*** Begin section ***

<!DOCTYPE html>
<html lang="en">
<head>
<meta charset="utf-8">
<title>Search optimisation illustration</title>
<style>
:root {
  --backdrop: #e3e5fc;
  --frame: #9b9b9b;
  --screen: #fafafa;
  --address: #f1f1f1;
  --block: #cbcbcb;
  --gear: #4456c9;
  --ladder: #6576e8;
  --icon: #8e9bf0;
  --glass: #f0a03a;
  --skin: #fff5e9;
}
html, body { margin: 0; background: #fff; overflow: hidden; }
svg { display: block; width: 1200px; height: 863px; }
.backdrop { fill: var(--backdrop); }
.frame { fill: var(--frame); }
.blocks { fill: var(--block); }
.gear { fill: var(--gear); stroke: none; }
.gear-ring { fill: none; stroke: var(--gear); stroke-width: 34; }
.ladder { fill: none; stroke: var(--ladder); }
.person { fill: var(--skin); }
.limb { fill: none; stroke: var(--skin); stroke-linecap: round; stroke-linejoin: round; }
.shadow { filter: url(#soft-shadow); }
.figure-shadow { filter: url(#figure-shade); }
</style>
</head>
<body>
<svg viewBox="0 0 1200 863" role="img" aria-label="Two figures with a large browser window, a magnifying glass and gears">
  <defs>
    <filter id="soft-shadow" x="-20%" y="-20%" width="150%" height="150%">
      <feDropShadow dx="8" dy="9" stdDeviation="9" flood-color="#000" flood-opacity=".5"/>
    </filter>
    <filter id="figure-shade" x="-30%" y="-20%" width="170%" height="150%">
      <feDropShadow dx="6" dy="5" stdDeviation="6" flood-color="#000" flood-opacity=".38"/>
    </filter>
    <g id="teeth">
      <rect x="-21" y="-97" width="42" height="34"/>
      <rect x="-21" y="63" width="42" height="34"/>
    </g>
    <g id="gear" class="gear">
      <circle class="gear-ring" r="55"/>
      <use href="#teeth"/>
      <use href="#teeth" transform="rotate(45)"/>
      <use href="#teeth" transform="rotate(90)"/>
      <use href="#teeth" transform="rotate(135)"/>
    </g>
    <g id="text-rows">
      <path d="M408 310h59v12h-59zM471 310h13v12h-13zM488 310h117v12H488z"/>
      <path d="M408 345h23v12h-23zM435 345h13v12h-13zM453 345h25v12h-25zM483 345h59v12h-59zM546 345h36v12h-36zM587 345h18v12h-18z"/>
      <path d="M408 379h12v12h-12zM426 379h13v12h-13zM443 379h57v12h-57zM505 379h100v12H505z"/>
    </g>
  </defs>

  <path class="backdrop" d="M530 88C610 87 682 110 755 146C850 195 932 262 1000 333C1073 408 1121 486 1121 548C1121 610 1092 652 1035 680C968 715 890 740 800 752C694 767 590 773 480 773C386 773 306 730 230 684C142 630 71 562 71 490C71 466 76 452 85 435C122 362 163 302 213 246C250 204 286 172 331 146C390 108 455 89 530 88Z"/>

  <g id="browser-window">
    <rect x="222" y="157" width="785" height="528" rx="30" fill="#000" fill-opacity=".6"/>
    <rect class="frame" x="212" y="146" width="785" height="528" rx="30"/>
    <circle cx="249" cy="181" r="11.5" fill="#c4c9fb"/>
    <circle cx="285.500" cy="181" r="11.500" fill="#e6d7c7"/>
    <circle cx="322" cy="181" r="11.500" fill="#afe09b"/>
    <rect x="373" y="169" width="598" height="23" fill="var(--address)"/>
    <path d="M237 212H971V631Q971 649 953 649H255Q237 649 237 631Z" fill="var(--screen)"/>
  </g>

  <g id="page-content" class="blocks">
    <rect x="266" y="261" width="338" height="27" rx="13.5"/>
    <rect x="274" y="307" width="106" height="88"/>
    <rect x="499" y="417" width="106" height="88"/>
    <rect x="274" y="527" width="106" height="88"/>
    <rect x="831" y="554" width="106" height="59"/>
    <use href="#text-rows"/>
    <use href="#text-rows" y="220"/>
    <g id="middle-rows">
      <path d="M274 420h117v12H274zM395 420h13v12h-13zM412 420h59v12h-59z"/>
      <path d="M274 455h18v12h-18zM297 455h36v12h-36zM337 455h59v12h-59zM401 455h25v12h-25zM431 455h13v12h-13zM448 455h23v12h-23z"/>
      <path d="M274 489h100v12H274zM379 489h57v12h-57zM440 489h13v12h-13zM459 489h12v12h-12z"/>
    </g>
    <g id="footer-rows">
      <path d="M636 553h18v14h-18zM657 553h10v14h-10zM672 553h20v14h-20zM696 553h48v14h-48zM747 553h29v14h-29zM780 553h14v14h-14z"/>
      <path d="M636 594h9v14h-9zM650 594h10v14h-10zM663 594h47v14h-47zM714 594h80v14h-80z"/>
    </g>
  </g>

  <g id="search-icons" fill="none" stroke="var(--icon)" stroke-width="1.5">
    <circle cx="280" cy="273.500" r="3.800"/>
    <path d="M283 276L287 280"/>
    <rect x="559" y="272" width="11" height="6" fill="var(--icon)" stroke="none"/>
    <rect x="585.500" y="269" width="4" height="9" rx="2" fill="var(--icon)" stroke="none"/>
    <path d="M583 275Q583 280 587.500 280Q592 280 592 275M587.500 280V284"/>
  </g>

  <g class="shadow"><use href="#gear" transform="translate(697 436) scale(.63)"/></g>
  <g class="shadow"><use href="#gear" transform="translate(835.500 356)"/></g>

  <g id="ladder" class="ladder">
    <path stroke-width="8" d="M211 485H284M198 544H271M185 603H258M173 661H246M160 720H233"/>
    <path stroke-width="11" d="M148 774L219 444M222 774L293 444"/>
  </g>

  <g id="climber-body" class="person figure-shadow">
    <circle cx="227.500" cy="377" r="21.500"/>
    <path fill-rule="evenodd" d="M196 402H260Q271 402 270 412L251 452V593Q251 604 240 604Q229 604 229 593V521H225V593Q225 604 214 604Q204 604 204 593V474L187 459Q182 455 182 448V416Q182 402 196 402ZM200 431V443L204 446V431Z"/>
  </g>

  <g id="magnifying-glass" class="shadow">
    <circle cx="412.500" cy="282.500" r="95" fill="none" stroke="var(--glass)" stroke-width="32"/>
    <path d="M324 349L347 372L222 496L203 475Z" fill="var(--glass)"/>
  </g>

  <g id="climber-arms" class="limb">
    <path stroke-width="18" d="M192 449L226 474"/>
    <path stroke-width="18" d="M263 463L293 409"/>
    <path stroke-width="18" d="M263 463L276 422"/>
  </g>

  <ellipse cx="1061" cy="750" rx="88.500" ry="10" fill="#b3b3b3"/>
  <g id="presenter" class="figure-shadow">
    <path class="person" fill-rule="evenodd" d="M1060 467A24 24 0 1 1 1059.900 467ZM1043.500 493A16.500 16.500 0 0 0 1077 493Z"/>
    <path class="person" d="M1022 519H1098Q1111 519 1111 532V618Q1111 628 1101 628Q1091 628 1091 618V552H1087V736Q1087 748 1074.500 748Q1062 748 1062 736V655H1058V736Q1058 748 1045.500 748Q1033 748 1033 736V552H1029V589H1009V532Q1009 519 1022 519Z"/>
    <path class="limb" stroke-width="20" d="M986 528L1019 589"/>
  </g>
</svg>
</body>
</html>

*** End section ***

> [TASK OBJECTIVE]: In the lines above, find each one with "none" and list it.

> [ANSWER SECTION]:
.gear { fill: var(--gear); stroke: none; }
.gear-ring { fill: none; stroke: var(--gear); stroke-width: 34; }
.ladder { fill: none; stroke: var(--ladder); }
.limb { fill: none; stroke: var(--skin); stroke-linecap: round; stroke-linejoin: round; }
  <g id="search-icons" fill="none" stroke="var(--icon)" stroke-width="1.5">
    <rect x="559" y="272" width="11" height="6" fill="var(--icon)" stroke="none"/>
    <rect x="585.500" y="269" width="4" height="9" rx="2" fill="var(--icon)" stroke="none"/>
    <circle cx="412.500" cy="282.500" r="95" fill="none" stroke="var(--glass)" stroke-width="32"/>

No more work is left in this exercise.